Problem requirements — Read the records below. Copy each line where the string "avatar" occurs.
....
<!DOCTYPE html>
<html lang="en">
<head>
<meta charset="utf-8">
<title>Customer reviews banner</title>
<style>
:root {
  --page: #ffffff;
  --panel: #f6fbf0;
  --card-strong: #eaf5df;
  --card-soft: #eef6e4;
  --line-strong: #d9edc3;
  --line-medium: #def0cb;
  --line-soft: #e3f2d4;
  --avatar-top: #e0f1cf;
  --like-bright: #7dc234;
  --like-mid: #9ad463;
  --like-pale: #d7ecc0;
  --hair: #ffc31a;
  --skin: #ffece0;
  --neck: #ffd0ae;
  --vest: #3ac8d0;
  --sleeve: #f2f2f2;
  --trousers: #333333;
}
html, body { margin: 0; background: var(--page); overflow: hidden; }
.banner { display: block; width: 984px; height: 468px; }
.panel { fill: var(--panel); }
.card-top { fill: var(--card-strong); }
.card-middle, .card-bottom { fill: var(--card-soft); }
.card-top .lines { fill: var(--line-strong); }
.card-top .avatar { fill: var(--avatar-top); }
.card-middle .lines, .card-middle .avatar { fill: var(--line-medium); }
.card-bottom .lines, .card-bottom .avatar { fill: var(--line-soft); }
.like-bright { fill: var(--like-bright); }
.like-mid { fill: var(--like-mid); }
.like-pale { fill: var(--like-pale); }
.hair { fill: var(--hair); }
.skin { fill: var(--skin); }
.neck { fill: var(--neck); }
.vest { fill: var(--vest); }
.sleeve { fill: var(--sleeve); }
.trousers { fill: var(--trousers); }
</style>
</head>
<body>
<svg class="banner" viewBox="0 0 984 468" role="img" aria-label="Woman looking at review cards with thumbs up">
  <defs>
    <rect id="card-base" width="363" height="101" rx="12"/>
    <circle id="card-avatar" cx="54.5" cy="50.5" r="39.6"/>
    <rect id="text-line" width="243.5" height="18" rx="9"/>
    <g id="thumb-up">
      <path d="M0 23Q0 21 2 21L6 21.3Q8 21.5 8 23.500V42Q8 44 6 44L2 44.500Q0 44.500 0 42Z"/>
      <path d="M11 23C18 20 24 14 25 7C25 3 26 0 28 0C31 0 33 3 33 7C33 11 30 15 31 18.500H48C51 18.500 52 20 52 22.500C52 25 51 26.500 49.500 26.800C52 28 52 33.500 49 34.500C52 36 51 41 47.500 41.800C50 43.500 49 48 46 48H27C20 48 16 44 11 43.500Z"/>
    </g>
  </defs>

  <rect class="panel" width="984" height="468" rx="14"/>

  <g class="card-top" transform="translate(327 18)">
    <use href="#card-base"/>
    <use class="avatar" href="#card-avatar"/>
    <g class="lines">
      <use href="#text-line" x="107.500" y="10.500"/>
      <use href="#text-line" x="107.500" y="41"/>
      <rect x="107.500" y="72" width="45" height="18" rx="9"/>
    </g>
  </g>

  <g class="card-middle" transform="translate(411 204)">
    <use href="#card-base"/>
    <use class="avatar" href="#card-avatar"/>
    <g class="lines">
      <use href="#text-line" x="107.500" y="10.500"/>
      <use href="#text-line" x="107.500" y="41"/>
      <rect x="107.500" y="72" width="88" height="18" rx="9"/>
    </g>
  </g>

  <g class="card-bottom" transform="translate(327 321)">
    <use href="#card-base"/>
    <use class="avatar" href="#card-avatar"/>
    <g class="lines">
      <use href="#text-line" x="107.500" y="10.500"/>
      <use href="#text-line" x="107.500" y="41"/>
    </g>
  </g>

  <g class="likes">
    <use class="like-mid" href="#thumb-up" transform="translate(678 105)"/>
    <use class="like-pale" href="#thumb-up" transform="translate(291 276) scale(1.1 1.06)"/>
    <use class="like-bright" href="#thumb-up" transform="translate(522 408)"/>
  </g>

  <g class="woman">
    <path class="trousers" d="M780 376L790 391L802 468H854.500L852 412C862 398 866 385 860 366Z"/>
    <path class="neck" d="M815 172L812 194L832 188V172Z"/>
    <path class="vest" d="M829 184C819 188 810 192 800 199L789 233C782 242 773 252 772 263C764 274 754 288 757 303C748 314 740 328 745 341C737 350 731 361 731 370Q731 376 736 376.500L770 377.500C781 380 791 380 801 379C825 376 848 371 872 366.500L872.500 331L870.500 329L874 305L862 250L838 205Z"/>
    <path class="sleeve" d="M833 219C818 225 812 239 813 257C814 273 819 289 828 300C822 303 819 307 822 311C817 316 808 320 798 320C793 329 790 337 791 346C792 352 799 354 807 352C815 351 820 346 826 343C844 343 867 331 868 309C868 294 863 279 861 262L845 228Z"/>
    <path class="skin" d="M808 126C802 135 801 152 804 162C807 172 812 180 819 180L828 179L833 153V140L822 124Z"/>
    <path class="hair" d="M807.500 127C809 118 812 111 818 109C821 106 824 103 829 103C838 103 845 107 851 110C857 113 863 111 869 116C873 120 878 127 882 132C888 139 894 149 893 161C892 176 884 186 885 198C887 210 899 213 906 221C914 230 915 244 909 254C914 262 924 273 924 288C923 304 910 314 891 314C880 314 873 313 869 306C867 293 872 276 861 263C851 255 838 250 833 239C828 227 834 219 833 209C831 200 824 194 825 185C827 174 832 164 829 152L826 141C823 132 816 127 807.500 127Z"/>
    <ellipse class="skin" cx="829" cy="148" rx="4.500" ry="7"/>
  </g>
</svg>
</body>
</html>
....
Result of the exercise —
  --avatar-top: #e0f1cf;
.card-top .avatar { fill: var(--avatar-top); }
.card-middle .lines, .card-middle .avatar { fill: var(--line-medium); }
.card-bottom .lines, .card-bottom .avatar { fill: var(--line-soft); }
    <circle id="card-avatar" cx="54.5" cy="50.5" r="39.6"/>
    <use class="avatar" href="#card-avatar"/>
    <use class="avatar" href="#card-avatar"/>
    <use class="avatar" href="#card-avatar"/>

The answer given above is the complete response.